_Problem details_
Exact copies of all the records are the expected output.

_Records provided_
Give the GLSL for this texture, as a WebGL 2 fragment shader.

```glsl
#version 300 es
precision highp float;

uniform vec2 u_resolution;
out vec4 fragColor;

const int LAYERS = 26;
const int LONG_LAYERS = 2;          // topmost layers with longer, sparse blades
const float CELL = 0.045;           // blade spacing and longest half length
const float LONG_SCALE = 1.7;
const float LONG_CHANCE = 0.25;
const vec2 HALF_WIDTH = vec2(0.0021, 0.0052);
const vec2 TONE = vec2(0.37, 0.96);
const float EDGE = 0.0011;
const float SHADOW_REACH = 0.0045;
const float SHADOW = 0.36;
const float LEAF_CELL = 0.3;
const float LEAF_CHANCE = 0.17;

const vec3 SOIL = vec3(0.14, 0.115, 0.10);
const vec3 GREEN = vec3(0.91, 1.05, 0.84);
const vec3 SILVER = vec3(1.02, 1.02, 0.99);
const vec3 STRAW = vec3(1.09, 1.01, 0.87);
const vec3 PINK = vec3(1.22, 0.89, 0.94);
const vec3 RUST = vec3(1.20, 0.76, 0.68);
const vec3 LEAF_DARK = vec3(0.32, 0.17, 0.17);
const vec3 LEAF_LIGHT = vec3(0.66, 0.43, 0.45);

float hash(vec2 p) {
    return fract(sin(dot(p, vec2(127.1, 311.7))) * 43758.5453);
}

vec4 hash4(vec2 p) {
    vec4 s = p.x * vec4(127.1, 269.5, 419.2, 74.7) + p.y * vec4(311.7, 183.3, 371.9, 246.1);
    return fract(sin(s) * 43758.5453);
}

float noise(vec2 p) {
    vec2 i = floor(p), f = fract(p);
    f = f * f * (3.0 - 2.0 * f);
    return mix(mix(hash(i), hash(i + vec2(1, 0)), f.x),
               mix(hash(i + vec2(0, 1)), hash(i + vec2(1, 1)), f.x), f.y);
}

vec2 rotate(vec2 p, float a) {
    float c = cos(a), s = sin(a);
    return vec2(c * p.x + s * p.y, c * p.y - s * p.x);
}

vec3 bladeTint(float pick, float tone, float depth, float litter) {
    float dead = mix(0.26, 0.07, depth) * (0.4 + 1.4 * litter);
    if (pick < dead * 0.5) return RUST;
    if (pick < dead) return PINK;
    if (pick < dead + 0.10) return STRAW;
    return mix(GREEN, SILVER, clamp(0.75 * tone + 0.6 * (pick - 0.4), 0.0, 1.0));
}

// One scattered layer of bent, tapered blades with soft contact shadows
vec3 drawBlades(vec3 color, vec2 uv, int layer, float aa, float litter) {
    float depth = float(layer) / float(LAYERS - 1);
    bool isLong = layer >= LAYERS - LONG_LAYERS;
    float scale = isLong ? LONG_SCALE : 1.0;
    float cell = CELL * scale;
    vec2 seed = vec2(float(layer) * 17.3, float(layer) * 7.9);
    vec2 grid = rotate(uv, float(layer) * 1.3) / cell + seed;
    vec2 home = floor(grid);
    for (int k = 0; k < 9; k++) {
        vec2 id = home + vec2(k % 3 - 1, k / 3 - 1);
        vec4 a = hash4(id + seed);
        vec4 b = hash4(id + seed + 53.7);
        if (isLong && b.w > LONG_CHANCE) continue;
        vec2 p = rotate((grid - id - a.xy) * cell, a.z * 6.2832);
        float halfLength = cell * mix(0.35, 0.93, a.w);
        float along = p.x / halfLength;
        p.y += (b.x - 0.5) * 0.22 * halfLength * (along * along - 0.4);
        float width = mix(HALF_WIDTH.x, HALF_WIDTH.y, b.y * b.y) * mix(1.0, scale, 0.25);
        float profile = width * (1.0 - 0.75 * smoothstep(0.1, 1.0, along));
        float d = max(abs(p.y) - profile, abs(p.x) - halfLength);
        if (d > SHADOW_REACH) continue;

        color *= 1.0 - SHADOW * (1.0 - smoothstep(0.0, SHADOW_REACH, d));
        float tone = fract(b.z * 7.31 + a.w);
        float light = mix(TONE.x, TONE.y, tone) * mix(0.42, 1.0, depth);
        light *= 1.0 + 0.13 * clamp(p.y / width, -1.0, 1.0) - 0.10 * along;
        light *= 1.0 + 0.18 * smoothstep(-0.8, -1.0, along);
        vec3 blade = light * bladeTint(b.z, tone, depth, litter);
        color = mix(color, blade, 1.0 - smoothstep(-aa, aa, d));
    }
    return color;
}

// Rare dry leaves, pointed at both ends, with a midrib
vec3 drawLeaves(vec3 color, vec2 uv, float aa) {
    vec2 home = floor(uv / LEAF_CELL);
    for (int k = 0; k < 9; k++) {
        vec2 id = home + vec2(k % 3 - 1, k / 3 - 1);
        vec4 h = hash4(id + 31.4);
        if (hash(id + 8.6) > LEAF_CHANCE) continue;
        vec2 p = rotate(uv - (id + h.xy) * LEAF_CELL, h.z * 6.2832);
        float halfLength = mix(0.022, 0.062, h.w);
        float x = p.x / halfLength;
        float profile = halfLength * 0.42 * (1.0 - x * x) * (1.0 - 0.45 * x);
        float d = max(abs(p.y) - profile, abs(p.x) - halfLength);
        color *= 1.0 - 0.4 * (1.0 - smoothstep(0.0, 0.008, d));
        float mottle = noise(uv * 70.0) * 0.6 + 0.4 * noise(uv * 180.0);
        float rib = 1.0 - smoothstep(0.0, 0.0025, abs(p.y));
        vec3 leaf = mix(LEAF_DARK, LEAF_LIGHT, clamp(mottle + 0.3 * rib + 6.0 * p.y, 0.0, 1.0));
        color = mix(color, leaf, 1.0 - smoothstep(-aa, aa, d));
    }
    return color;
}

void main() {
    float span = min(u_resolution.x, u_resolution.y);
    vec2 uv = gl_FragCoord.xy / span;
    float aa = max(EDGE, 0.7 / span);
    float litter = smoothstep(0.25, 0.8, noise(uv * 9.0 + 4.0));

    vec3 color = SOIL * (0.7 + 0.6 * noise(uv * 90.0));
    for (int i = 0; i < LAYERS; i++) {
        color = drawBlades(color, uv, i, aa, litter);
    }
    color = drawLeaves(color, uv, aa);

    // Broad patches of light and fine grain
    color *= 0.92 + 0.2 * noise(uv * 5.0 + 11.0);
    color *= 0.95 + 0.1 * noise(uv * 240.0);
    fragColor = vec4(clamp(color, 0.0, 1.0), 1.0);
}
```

_Task result_
Give the GLSL for this texture, as a WebGL 2 fragment shader.

```glsl
#version 300 es
precision highp float;

uniform vec2 u_resolution;
out vec4 fragColor;

const int LAYERS = 26;
const int LONG_LAYERS = 2;          // topmost layers with longer, sparse blades
const float CELL = 0.045;           // blade spacing and longest half length
const float LONG_SCALE = 1.7;
const float LONG_CHANCE = 0.25;
const vec2 HALF_WIDTH = vec2(0.0021, 0.0052);
const vec2 TONE = vec2(0.37, 0.96);
const float EDGE = 0.0011;
const float SHADOW_REACH = 0.0045;
const float SHADOW = 0.36;
const float LEAF_CELL = 0.3;
const float LEAF_CHANCE = 0.17;

const vec3 SOIL = vec3(0.14, 0.115, 0.10);
const vec3 GREEN = vec3(0.91, 1.05, 0.84);
const vec3 SILVER = vec3(1.02, 1.02, 0.99);
const vec3 STRAW = vec3(1.09, 1.01, 0.87);
const vec3 PINK = vec3(1.22, 0.89, 0.94);
const vec3 RUST = vec3(1.20, 0.76, 0.68);
const vec3 LEAF_DARK = vec3(0.32, 0.17, 0.17);
const vec3 LEAF_LIGHT = vec3(0.66, 0.43, 0.45);

float hash(vec2 p) {
    return fract(sin(dot(p, vec2(127.1, 311.7))) * 43758.5453);
}

vec4 hash4(vec2 p) {
    vec4 s = p.x * vec4(127.1, 269.5, 419.2, 74.7) + p.y * vec4(311.7, 183.3, 371.9, 246.1);
    return fract(sin(s) * 43758.5453);
}

float noise(vec2 p) {
    vec2 i = floor(p), f = fract(p);
    f = f * f * (3.0 - 2.0 * f);
    return mix(mix(hash(i), hash(i + vec2(1, 0)), f.x),
               mix(hash(i + vec2(0, 1)), hash(i + vec2(1, 1)), f.x), f.y);
}

vec2 rotate(vec2 p, float a) {
    float c = cos(a), s = sin(a);
    return vec2(c * p.x + s * p.y, c * p.y - s * p.x);
}

vec3 bladeTint(float pick, float tone, float depth, float litter) {
    float dead = mix(0.26, 0.07, depth) * (0.4 + 1.4 * litter);
    if (pick < dead * 0.5) return RUST;
    if (pick < dead) return PINK;
    if (pick < dead + 0.10) return STRAW;
    return mix(GREEN, SILVER, clamp(0.75 * tone + 0.6 * (pick - 0.4), 0.0, 1.0));
}

// One scattered layer of bent, tapered blades with soft contact shadows
vec3 drawBlades(vec3 color, vec2 uv, int layer, float aa, float litter) {
    float depth = float(layer) / float(LAYERS - 1);
    bool isLong = layer >= LAYERS - LONG_LAYERS;
    float scale = isLong ? LONG_SCALE : 1.0;
    float cell = CELL * scale;
    vec2 seed = vec2(float(layer) * 17.3, float(layer) * 7.9);
    vec2 grid = rotate(uv, float(layer) * 1.3) / cell + seed;
    vec2 home = floor(grid);
    for (int k = 0; k < 9; k++) {
        vec2 id = home + vec2(k % 3 - 1, k / 3 - 1);
        vec4 a = hash4(id + seed);
        vec4 b = hash4(id + seed + 53.7);
        if (isLong && b.w > LONG_CHANCE) continue;
        vec2 p = rotate((grid - id - a.xy) * cell, a.z * 6.2832);
        float halfLength = cell * mix(0.35, 0.93, a.w);
        float along = p.x / halfLength;
        p.y += (b.x - 0.5) * 0.22 * halfLength * (along * along - 0.4);
        float width = mix(HALF_WIDTH.x, HALF_WIDTH.y, b.y * b.y) * mix(1.0, scale, 0.25);
        float profile = width * (1.0 - 0.75 * smoothstep(0.1, 1.0, along));
        float d = max(abs(p.y) - profile, abs(p.x) - halfLength);
        if (d > SHADOW_REACH) continue;

        color *= 1.0 - SHADOW * (1.0 - smoothstep(0.0, SHADOW_REACH, d));
        float tone = fract(b.z * 7.31 + a.w);
        float light = mix(TONE.x, TONE.y, tone) * mix(0.42, 1.0, depth);
        light *= 1.0 + 0.13 * clamp(p.y / width, -1.0, 1.0) - 0.10 * along;
        light *= 1.0 + 0.18 * smoothstep(-0.8, -1.0, along);
        vec3 blade = light * bladeTint(b.z, tone, depth, litter);
        color = mix(color, blade, 1.0 - smoothstep(-aa, aa, d));
    }
    return color;
}

// Rare dry leaves, pointed at both ends, with a midrib
vec3 drawLeaves(vec3 color, vec2 uv, float aa) {
    vec2 home = floor(uv / LEAF_CELL);
    for (int k = 0; k < 9; k++) {
        vec2 id = home + vec2(k % 3 - 1, k / 3 - 1);
        vec4 h = hash4(id + 31.4);
        if (hash(id + 8.6) > LEAF_CHANCE) continue;
        vec2 p = rotate(uv - (id + h.xy) * LEAF_CELL, h.z * 6.2832);
        float halfLength = mix(0.022, 0.062, h.w);
        float x = p.x / halfLength;
        float profile = halfLength * 0.42 * (1.0 - x * x) * (1.0 - 0.45 * x);
        float d = max(abs(p.y) - profile, abs(p.x) - halfLength);
        color *= 1.0 - 0.4 * (1.0 - smoothstep(0.0, 0.008, d));
        float mottle = noise(uv * 70.0) * 0.6 + 0.4 * noise(uv * 180.0);
        float rib = 1.0 - smoothstep(0.0, 0.0025, abs(p.y));
        vec3 leaf = mix(LEAF_DARK, LEAF_LIGHT, clamp(mottle + 0.3 * rib + 6.0 * p.y, 0.0, 1.0));
        color = mix(color, leaf, 1.0 - smoothstep(-aa, aa, d));
    }
    return color;
}

void main() {
    float span = min(u_resolution.x, u_resolution.y);
    vec2 uv = gl_FragCoord.xy / span;
    float aa = max(EDGE, 0.7 / span);
    float litter = smoothstep(0.25, 0.8, noise(uv * 9.0 + 4.0));

    vec3 color = SOIL * (0.7 + 0.6 * noise(uv * 90.0));
    for (int i = 0; i < LAYERS; i++) {
        color = drawBlades(color, uv, i, aa, litter);
    }
    color = drawLeaves(color, uv, aa);

    // Broad patches of light and fine grain
    color *= 0.92 + 0.2 * noise(uv * 5.0 + 11.0);
    color *= 0.95 + 0.1 * noise(uv * 240.0);
    fragColor = vec4(clamp(color, 0.0, 1.0), 1.0);
}
```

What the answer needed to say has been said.